There are a number of things parents should do to protect children from COVID-19 infection when they're traveling in cars or using other types of transportation, according to the American Academy of Pediatrics (AAP).
As always, children in vehicles should be properly restrained in an appropriate car safety seat, belt-positioning booster seat, travel vest or seat belt.
The U.S. Centers for Disease Control and Prevention recommends that surfaces be disinfected. However, disinfectant chemicals can weaken the strength of car safety seats and seat belts, possibly affecting their effectiveness in a crash, according to the academy.
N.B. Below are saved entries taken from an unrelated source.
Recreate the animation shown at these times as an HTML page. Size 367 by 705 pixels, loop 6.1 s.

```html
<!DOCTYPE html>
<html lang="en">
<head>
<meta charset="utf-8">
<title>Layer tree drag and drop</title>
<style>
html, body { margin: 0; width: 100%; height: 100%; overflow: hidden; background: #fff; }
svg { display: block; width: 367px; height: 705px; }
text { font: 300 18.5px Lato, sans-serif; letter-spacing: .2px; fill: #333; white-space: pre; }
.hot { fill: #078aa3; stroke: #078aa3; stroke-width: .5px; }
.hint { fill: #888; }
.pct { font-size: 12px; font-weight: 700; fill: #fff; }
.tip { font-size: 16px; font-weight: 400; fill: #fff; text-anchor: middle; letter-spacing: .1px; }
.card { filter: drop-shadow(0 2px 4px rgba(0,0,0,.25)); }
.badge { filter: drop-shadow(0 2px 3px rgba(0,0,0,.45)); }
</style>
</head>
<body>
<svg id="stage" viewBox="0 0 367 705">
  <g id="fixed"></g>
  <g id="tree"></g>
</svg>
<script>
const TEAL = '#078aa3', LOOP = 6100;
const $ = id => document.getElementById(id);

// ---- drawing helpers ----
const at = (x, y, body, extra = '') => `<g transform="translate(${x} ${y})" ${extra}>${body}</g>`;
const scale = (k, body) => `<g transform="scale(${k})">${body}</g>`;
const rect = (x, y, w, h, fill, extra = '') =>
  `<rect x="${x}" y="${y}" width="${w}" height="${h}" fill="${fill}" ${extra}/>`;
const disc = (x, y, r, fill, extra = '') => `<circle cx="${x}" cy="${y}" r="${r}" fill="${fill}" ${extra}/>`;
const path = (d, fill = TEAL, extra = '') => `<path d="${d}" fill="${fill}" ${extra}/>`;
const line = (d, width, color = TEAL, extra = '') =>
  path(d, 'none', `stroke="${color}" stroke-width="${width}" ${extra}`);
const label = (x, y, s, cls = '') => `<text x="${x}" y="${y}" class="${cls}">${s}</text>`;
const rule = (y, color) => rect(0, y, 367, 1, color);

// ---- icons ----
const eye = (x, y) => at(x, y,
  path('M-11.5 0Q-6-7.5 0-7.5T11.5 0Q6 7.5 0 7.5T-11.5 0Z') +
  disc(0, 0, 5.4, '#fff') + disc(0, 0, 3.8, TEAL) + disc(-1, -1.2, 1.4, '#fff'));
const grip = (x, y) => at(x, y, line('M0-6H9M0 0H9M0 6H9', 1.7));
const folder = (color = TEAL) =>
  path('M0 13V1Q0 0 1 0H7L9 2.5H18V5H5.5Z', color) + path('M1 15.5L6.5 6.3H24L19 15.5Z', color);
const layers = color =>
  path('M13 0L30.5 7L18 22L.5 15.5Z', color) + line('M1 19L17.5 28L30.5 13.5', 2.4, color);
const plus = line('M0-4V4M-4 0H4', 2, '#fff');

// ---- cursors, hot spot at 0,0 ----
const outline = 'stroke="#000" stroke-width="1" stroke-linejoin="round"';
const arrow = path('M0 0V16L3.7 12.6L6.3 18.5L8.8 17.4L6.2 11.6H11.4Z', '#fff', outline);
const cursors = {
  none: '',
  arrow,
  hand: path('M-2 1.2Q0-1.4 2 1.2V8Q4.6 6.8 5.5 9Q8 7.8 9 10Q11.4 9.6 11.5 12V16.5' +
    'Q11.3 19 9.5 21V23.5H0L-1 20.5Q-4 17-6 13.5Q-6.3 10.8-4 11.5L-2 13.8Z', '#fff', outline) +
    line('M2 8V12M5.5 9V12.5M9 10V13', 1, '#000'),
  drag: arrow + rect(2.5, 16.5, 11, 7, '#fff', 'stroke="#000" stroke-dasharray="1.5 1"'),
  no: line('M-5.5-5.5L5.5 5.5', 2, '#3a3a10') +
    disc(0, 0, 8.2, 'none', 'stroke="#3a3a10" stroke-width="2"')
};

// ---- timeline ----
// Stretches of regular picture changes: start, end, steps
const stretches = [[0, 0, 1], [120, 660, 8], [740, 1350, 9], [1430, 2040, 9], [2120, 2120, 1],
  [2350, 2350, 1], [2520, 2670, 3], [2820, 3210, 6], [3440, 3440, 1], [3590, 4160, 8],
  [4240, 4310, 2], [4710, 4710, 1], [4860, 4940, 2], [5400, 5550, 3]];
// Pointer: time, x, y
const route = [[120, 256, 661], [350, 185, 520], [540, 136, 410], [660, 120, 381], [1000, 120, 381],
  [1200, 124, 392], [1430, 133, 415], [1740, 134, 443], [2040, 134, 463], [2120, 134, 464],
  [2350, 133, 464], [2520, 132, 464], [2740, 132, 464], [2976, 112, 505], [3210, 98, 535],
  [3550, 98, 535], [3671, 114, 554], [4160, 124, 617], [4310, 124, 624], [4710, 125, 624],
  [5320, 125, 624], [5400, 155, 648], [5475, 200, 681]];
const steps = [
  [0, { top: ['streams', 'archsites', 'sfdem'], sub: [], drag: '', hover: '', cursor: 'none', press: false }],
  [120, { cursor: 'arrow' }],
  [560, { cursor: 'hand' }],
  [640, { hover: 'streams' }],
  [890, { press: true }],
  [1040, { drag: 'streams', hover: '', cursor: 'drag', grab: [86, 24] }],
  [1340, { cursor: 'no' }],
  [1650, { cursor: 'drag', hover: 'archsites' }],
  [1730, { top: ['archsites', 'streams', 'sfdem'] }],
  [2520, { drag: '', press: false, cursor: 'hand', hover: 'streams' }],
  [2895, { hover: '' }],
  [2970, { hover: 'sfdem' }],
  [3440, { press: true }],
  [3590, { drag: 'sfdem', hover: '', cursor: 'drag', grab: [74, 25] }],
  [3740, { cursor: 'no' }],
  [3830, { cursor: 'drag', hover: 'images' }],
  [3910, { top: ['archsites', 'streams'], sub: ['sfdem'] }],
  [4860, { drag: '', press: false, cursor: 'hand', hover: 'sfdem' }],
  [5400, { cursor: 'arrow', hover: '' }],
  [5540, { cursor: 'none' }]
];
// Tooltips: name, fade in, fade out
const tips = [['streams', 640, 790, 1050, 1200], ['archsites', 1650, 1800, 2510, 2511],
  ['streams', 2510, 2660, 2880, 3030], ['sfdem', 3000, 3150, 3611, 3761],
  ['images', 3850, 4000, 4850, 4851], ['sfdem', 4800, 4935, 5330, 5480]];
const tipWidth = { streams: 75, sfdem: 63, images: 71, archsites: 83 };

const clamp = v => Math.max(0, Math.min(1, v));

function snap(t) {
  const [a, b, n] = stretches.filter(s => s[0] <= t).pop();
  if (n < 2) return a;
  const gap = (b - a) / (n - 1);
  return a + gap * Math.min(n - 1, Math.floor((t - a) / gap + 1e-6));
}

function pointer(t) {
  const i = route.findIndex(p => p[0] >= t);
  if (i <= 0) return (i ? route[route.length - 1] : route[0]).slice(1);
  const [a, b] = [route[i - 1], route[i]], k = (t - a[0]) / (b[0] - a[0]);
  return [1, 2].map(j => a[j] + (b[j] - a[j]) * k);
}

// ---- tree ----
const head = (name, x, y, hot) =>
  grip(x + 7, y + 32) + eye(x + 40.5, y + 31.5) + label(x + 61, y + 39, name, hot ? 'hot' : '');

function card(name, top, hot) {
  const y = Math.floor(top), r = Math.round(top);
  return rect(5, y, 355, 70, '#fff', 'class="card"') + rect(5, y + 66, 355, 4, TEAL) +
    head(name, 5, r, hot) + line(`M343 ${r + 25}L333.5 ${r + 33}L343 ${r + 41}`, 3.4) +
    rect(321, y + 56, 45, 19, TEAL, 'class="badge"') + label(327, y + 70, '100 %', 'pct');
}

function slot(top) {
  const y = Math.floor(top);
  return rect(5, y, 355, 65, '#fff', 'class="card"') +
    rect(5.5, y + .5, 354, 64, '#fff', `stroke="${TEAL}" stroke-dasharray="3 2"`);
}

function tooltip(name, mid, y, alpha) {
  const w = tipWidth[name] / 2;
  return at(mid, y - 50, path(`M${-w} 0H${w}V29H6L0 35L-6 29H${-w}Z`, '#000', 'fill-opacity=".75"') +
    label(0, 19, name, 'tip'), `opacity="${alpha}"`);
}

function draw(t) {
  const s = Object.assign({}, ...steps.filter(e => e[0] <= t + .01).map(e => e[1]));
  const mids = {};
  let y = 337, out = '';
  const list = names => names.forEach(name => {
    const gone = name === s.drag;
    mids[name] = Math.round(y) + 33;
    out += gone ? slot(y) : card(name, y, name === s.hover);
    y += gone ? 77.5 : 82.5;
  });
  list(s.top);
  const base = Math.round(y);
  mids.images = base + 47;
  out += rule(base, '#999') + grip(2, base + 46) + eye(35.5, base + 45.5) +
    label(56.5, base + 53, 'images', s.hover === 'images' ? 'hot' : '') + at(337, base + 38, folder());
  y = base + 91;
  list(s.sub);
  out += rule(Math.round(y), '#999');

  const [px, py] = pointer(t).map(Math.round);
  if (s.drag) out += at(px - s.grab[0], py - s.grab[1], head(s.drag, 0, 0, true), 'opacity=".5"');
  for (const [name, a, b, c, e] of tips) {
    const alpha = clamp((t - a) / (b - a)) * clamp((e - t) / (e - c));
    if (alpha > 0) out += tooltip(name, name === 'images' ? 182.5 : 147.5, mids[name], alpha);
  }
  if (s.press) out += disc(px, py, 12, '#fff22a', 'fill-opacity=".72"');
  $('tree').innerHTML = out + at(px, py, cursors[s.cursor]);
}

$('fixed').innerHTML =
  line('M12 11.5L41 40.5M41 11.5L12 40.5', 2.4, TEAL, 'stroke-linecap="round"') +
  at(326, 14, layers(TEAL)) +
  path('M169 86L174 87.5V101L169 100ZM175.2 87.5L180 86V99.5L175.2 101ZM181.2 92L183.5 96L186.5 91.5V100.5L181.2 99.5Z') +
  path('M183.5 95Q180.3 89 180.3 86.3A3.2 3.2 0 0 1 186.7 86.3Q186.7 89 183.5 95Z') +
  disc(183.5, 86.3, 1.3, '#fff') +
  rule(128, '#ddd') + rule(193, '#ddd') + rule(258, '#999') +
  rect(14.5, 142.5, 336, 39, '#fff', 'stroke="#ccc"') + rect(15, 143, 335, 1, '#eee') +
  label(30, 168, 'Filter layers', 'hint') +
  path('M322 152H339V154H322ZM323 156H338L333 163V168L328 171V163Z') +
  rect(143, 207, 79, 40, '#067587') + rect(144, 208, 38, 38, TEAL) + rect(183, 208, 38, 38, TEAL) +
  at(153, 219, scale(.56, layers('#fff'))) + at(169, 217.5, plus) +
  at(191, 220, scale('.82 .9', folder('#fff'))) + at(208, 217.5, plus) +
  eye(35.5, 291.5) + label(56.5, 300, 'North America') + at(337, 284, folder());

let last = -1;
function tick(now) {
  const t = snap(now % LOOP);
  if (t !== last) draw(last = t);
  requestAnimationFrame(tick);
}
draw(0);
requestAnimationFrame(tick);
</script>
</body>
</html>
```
In most cases, all parts of car safety seats and vehicle seat belts can only be cleaned with mild detergent and water.
Because car safety seats and seat belts can't be disinfected, you should take other measures to prevent transmission of the coronavirus when children are in vehicles, the AAP advised.
Those precautions include: physical/social distancing; using cloth face coverings; and hand hygiene. Parents and caregivers of children with special needs (such as compromised immune systems, tracheostomy tubes, or use of a wheelchair) must take the child's specific needs into account when developing a transportation plan, the academy said in a news release.
Here are some other guidelines from the pediatricians' group:
If a car safety seat or seat belt is always used by the same person and no one else, and the person doesn't have symptoms of COVID-19, routine cleaning is appropriate.
If an adult or child has tested positive for the new coronavirus, clean any seat or restraint device that the person had contact with or was within 6 feet of. Vehicle seats may be disinfected. Remove car safety seats from the vehicle and store out of reach or in a securely tied plastic bag for a few days, after which you may clean and use them again.
If an infected person used a seat belt, avoid using that seat position for a few days. After that, the seat and seat belt may be cleaned and used again. If you have another vehicle available, consider using it during this period.
Use public transit sparingly and only if necessary. All riders should practice physical distancing, wear cloth face coverings, and use hand sanitizer often. For added safety, passengers may consider wearing eye protection.
The U.S. Centers for Disease Control and Prevention has more on COVID-19 protection.
SOURCE: American Academy of Pediatrics, news release